Pigs could be flying high with byproducts from  pot  farmers.
Pigs could be flying high with byproducts from "pot" farmers.
Alan Turkus
Thanks to the legalization of recreational use of marijuana in Washington and Colorado, the first two states to decriminalize cannabis, and some innovators who seek ways to deal with the waste products created by the industry — seeds and stems — the term for the faddish pot-bellied pig could apply to other porkers, those that supply the nation with bacon and ham.
Susannah Gross owns a five-acre farm north of Seattle that raises pigs. Not the pet kind, the kind you eat. Gross is part of a group experimenting with turning waste from pot cultivation and processing into pig food a solution that seems to make the most of marijuana's appetite-enhancing properties.
The results of Gross’ small experiment should not be surprising to those who grew up in the 60s and 70s spending Saturday nights watching the “Coneheads” and “Mr. Bill” on SNL while passing around a bong and munchin’ out.
The experimental subjects slaughtered in March remain nameless, but prior to their demise, the four little piggies whose feed was supplemented with marijuana waste were 20 to 30 pounds heavier than the half-dozen other pigs from the same litter.
Even though the pot laced-feed enhances appetite, there has been no determination whether THC, the mind-altering component found in marijuana, is present in animals' tissues given the left-over cannabis stems, seeds, and leaves.
Studies of food animals that consume marijuana are in short supply. A 1990 study reported that milk from free range buffalo in Pakistan where cannabis grows freely was found to contain low levels of THC. And the European Food Safety Authority delivered an opinion in 2011 regarding use of hemp in feed. The consensus was that although their was no data on THC levels found in food animal tissue, "the lipophylic properties of THC would suggest that the conclusions drawn from milk consumption would in principle apply to other animal products."
Colorado followed Washington State decriminalizing recreational marijuana use; medical marijuana use is legal in about 20 states. But the Feds still consider any kind of marijuana use illegal which raises a few questions.
Meats sold to the consumer are subject to USDA guidelines.
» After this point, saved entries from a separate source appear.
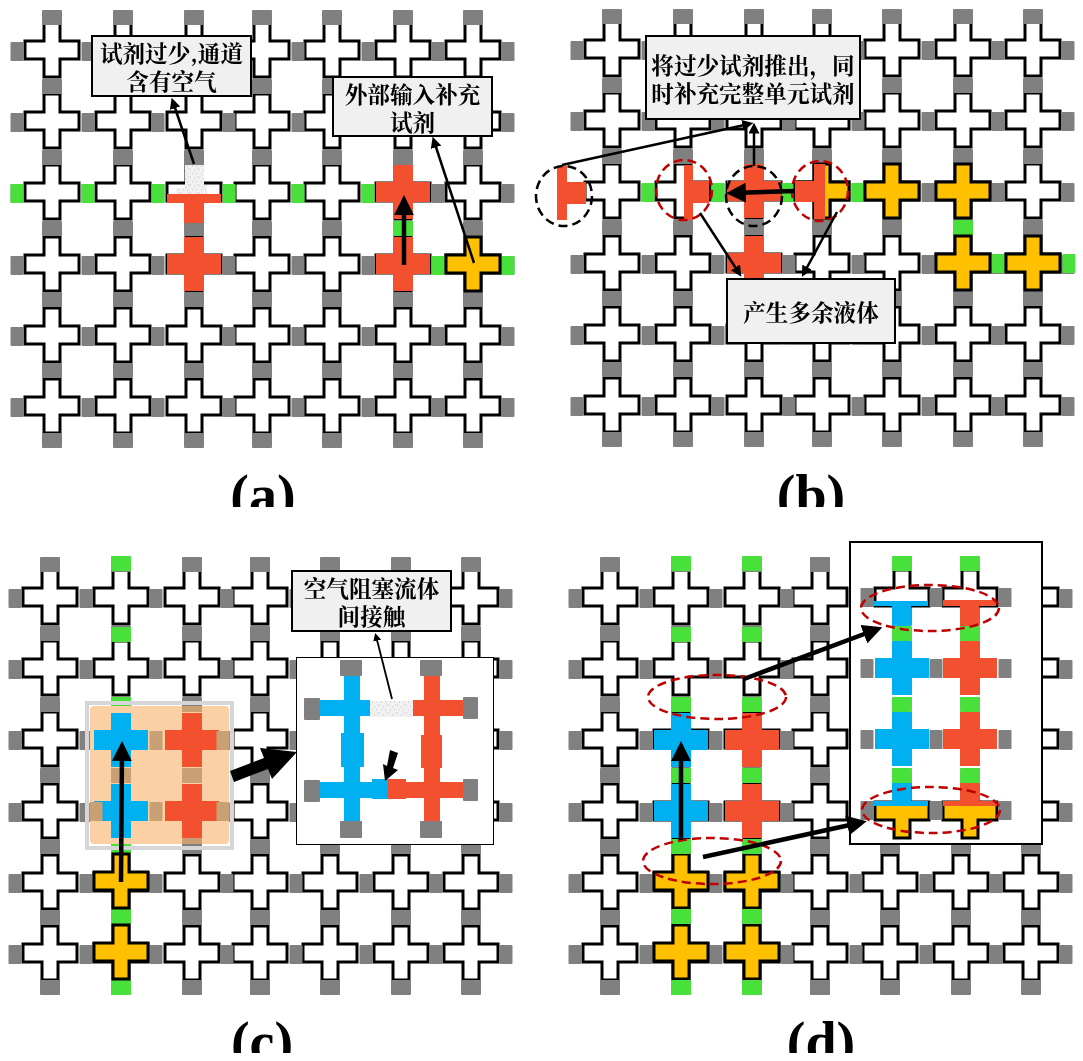
<!DOCTYPE html>
<html lang="zh-CN">
<head>
<meta charset="utf-8">
<title>微流控通道试剂填充示意</title>
<style>
:root {
  --ink: #000;
  --paper: #fff;
  --valve-closed: #808080;
  --valve-open: #4ae03c;
  --reagent-red: #f2502f;
  --reagent-blue: #00b0f0;
  --refill: #ffc000;
  --label: #f0f0f0;
  --ring: #c00000;
  --zone: #fad0a4;
}
* { box-sizing: border-box; margin: 0; }
body { width: 1083px; height: 1061px; overflow: hidden; background: var(--paper); color: var(--ink); }
.panels { display: grid; grid-template-columns: 530px 553px; grid-template-rows: 507px 546px; }
.panel { position: relative; overflow: hidden; }
.panel > svg { display: block; width: 100%; height: 100%; }
.library { position: absolute; width: 0; height: 0; }
.callout {
  position: absolute; display: flex; align-items: center; justify-content: center;
  background: var(--label); border: 2px solid var(--ink);
  font: 700 22.6px/28px "Noto Serif CJK SC", "Noto Serif CJK JP", serif;
  text-align: center; white-space: nowrap;
}
figcaption {
  position: absolute; width: 100px; text-align: center;
  font: 700 56px/56px "Liberation Serif", serif;
}
.low-reagent { left: 91px; top: 35px; width: 161px; height: 62px; }
.outside-input { left: 332px; top: 76px; width: 161px; height: 61px; }
.push-out { left: 115px; top: 35px; width: 216px; height: 85px; }
.surplus { left: 196px; top: 278px; width: 170px; height: 66px; }
.air-block { left: 291px; top: 63px; width: 161px; height: 62px; }
.caption-a { left: 213px; top: 467px; }
.caption-b { left: 231px; top: 467px; }
.caption-c { left: 212px; top: 507px; }
.caption-d { left: 241px; top: 507px; }
.closed { fill: var(--valve-closed); }
.open { fill: var(--valve-open); }
.red { fill: var(--reagent-red); }
.blue { fill: var(--reagent-blue); }
.refill { fill: var(--refill); }
.empty { fill: var(--paper); }
.wall { stroke: var(--ink); stroke-width: 3; }
.ring { fill: none; stroke: var(--ring); stroke-width: 2.5; stroke-dasharray: 9 5; }
.ring.dark { stroke: var(--ink); }
.arrow { fill: none; stroke: var(--ink); stroke-width: 2.5; marker-end: url(#head); }
.arrow.bold { stroke-width: 4.5; }
.arrow.fine { stroke-width: 1.8; }
</style>
</head>
<body>
<svg class="library" aria-hidden="true">
  <defs>
    <marker id="head" viewBox="0 0 10 10" refX="6" refY="5" markerWidth="4.4" markerHeight="4.4" orient="auto"><path d="M0 0L10 5L0 10Z"/></marker>
    <pattern id="air" width="9" height="8" patternUnits="userSpaceOnUse">
      <rect width="9" height="8" fill="#f1f1f1"/>
      <path d="M1 1h1M5 3h1M3 6h1M7 6h1M8 1h1" stroke="#c4c4c4"/>
    </pattern>
    <path id="cell" class="wall" d="M-8-27H8V-9H27V9H8V27H-8V9H-27V-9H-8Z"/>
    <path id="fluid" d="M-10-27H10V-10H27V10H10V27H-10V10H-27V-10H-10Z"/>
    <rect id="side" x="-6.5" y="-8" width="13" height="19" rx="1"/>
    <rect id="gate" x="-10" y="-7" width="20" height="15" rx="1"/>
    <g id="cell-row">
      <g class="empty">
        <use href="#cell" x="52"/><use href="#cell" x="123"/><use href="#cell" x="194"/><use href="#cell" x="262"/><use href="#cell" x="332"/><use href="#cell" x="403"/><use href="#cell" x="473"/>
      </g>
      <g class="closed">
        <use href="#side" x="17"/><use href="#side" x="88"/><use href="#side" x="158"/><use href="#side" x="229"/><use href="#side" x="298"/><use href="#side" x="368"/><use href="#side" x="438"/><use href="#side" x="508"/>
      </g>
    </g>
    <g id="gate-row" class="closed">
      <use href="#gate" x="52"/><use href="#gate" x="123"/><use href="#gate" x="194"/><use href="#gate" x="262"/><use href="#gate" x="332"/><use href="#gate" x="403"/><use href="#gate" x="473"/>
    </g>
    <g id="chip">
      <use href="#cell-row" y="50"/><use href="#cell-row" y="121"/><use href="#cell-row" y="192"/><use href="#cell-row" y="264"/><use href="#cell-row" y="335"/><use href="#cell-row" y="406"/>
      <use href="#gate-row" y="17"/><use href="#gate-row" y="86"/><use href="#gate-row" y="157"/><use href="#gate-row" y="228"/><use href="#gate-row" y="299"/><use href="#gate-row" y="370"/><use href="#gate-row" y="440"/>
    </g>
    <g id="inset-sides" class="closed">
      <use href="#side" x="867"/><use href="#side" x="936"/><use href="#side" x="1005"/>
    </g>
    <g id="inset-gates" class="open">
      <use href="#gate" x="902"/><use href="#gate" x="970"/>
    </g>
    <g id="gate-pair" class="open">
      <use href="#gate" x="681"/><use href="#gate" x="752"/>
    </g>
  </defs>
</svg>

<main class="panels">
  <figure class="panel">
    <svg viewBox="0 0 530 507" aria-hidden="true">
      <use href="#chip"/>
      <g class="open">
        <use href="#side" x="17" y="192"/><use href="#side" x="88" y="192"/><use href="#side" x="158" y="192"/><use href="#side" x="229" y="192"/><use href="#side" x="298" y="192"/><use href="#side" x="368" y="192"/>
        <use href="#side" x="438" y="264"/><use href="#side" x="508" y="264"/>
      </g>
      <path fill="url(#air)" d="M185 165H204V185H207V195H176V188H185Z"/>
      <path class="red" d="M167 194H221V203H204V223H184V203H167Z"/>
      <g class="red">
        <use href="#fluid" x="194" y="264"/><use href="#fluid" x="403" y="192"/><use href="#fluid" x="403" y="264"/>
      </g>
      <use class="open" href="#gate" x="403" y="228"/>
      <use class="refill" href="#cell" x="473" y="264"/>
      <path class="arrow" d="M194 164L173 102"/>
      <path class="arrow" d="M474 263L434 141"/>
      <path class="arrow bold" d="M404 265V203"/>
    </svg>
    <p class="callout low-reagent">试剂过少,通道<br>含有空气</p>
    <p class="callout outside-input">外部输入补充<br>试剂</p>
    <figcaption class="caption-a">(a)</figcaption>
  </figure>

  <figure class="panel">
    <svg viewBox="530 0 553 507" aria-hidden="true">
      <use href="#chip" x="560" y="-1"/>
      <g class="open">
        <use href="#side" x="648" y="191"/><use href="#side" x="718" y="191"/><use href="#side" x="788" y="191"/><use href="#side" x="858" y="191"/>
        <use href="#side" x="998" y="262"/><use href="#side" x="1069" y="262"/>
        <use href="#gate" x="963" y="227"/>
      </g>
      <g class="refill">
        <use href="#cell" x="822" y="191"/><use href="#cell" x="892" y="191"/><use href="#cell" x="963" y="191"/><use href="#cell" x="963" y="263"/><use href="#cell" x="1033" y="263"/>
      </g>
      <g class="red">
        <use href="#fluid" x="754" y="191"/><use href="#fluid" x="754" y="263"/>
        <path d="M557 166H567V182H586V204H567V220H557Z"/>
        <path d="M684 165H693V181H709V203H693V220H684Z"/>
        <path d="M825 164H814V181H795V202H814V219H825Z"/>
      </g>
      <ellipse class="ring dark" cx="564" cy="196" rx="28" ry="30"/>
      <ellipse class="ring" cx="684" cy="190" rx="28" ry="30"/>
      <ellipse class="ring dark" cx="754" cy="196" rx="28" ry="30"/>
      <ellipse class="ring" cx="820" cy="191" rx="28" ry="30"/>
      <path class="arrow bold" d="M795 191L734 193"/>
      <path class="arrow" d="M754 166V127"/>
      <path class="arrow" d="M562 165L749 124"/>
      <path class="arrow" d="M700 213L739 273"/>
      <path class="arrow" d="M837 212L804 273"/>
    </svg>
    <p class="callout push-out">将过少试剂推出，同<br>时补充完整单元试剂</p>
    <p class="callout surplus">产生多余液体</p>
    <figcaption class="caption-b">(b)</figcaption>
  </figure>

  <figure class="panel">
    <svg viewBox="0 507 530 546" aria-hidden="true">
      <use href="#chip" x="-2" y="547"/>
      <g class="open">
        <use href="#gate" x="121" y="563"/><use href="#gate" x="121" y="634"/><use href="#gate" x="121" y="704"/><use href="#gate" x="121" y="846"/><use href="#gate" x="121" y="916"/><use href="#gate" x="121" y="987"/>
      </g>
      <rect x="87" y="703" width="145" height="145" fill="none" stroke="#d6d6d9" stroke-width="4"/>
      <rect x="90" y="706" width="139" height="138" rx="4" fill="var(--zone)"/>
      <g class="blue"><use href="#fluid" x="121" y="740"/><use href="#fluid" x="121" y="811"/></g>
      <g class="red"><use href="#fluid" x="192" y="740"/><use href="#fluid" x="192" y="811"/></g>
      <g fill="#c8a073">
        <use href="#side" x="156" y="739"/><use href="#side" x="156" y="810"/><use href="#side" x="223" y="739"/><use href="#side" x="223" y="810"/><use href="#side" x="96" y="810"/>
        <use href="#gate" x="121" y="775"/><use href="#gate" x="192" y="775"/>
        <rect x="182" y="706" width="20" height="6"/><rect x="182" y="838" width="20" height="6"/>
      </g>
      <g class="refill"><use href="#cell" x="121" y="881"/><use href="#cell" x="121" y="952"/></g>
      <path class="arrow bold" d="M121 882L122 749"/>
      <g>
        <rect x="296.5" y="657.5" width="197" height="187" fill="var(--paper)" stroke="var(--ink)"/>
        <rect x="369" y="701" width="45" height="16" fill="url(#air)"/>
        <path class="blue" d="M344 675H360V700H370V716H360V733H364V767H360V782H372V779H388V799H372V798H360V823H344V798H319V782H344V767H341V733H344V716H319V700H344Z"/>
        <path class="red" d="M424 675H440V700H464V716H440V735H442V768H440V782H464V798H440V823H424V798H406V799H388V779H406V782H424V768H421V735H424V716H413V700H424Z"/>
        <g class="closed">
          <rect x="340" y="660" width="22" height="16" rx="1"/><rect x="420" y="660" width="22" height="16" rx="1"/>
          <rect x="340" y="821" width="22" height="17" rx="1"/><rect x="420" y="821" width="22" height="17" rx="1"/>
          <rect x="304" y="698" width="16" height="22" rx="1"/><rect x="463" y="697" width="15" height="22" rx="1"/>
          <rect x="304" y="780" width="16" height="22" rx="1"/><rect x="463" y="779" width="15" height="22" rx="1"/>
        </g>
        <path d="M390 750L398 753L393 768L398 770L385 781L383 764L387 766Z"/>
      </g>
      <path d="M230 771L264 758L260 748L297 752L272 779L268 769L234 782Z"/>
      <path class="arrow fine" d="M392 699L376 636"/>
    </svg>
    <p class="callout air-block">空气阻塞流体<br>间接触</p>
    <figcaption class="caption-c">(c)</figcaption>
  </figure>

  <figure class="panel">
    <svg viewBox="530 507 553 546" aria-hidden="true">
      <use href="#chip" x="558" y="547"/>
      <g class="blue"><use href="#fluid" x="681" y="740"/><use href="#fluid" x="681" y="811"/></g>
      <g class="red"><use href="#fluid" x="752" y="740"/><use href="#fluid" x="752" y="811"/></g>
      <g class="refill">
        <use href="#cell" x="681" y="881"/><use href="#cell" x="752" y="881"/><use href="#cell" x="681" y="952"/><use href="#cell" x="752" y="952"/>
      </g>
      <use href="#gate-pair" y="563"/><use href="#gate-pair" y="634"/><use href="#gate-pair" y="704"/><use href="#gate-pair" y="775"/><use href="#gate-pair" y="846"/><use href="#gate-pair" y="916"/><use href="#gate-pair" y="987"/>
      <g>
        <rect x="850" y="542" width="192" height="302" fill="var(--paper)" stroke="var(--ink)" stroke-width="2"/>
        <g class="empty"><use href="#cell" x="902" y="597"/><use href="#cell" x="970" y="597"/></g>
        <g class="refill"><use href="#cell" x="902" y="811"/><use href="#cell" x="970" y="811"/></g>
        <g class="blue">
          <path d="M874 601H928V606H911V627H892V606H874Z"/>
          <use href="#fluid" x="902" y="668"/><use href="#fluid" x="902" y="739"/>
          <path d="M892 781H911V801H928V806H874V801H892Z"/>
        </g>
        <g class="red">
          <path d="M943 600H996V606H979V627H960V606H943Z"/>
          <use href="#fluid" x="970" y="668"/><use href="#fluid" x="970" y="739"/>
          <path d="M960 781H979V801H997V806H943V801H960Z"/>
        </g>
        <use href="#inset-sides" y="596"/><use href="#inset-sides" y="667"/><use href="#inset-sides" y="738"/><use href="#inset-sides" y="809"/>
        <use href="#inset-gates" y="563"/><use href="#inset-gates" y="633"/><use href="#inset-gates" y="704"/><use href="#inset-gates" y="775"/>
      </g>
      <ellipse class="ring" cx="717" cy="697" rx="69" ry="22"/>
      <ellipse class="ring" cx="712" cy="861" rx="69" ry="23"/>
      <ellipse class="ring" cx="930" cy="608" rx="69" ry="23"/>
      <ellipse class="ring" cx="931" cy="810" rx="69" ry="23"/>
      <path class="arrow bold" d="M681 840V749"/>
      <path class="arrow bold" d="M744 679L875 630"/>
      <path class="arrow bold" d="M703 857L859 823"/>
    </svg>
    <figcaption class="caption-d">(d)</figcaption>
  </figure>
</main>
</body>
</html>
Will Federal inspectors now test for residual marijuana or THC in pork products?
Could driving while under the influence of a bacon-cheeseburger become illegal?
If THC levels are in fact found in pigs, will the pigs see flying humans?
And of course this study raises the question — will bacon be the next “edible” pot product to appear in cannabis apothecaries?
Should we roll another one and join the think tank?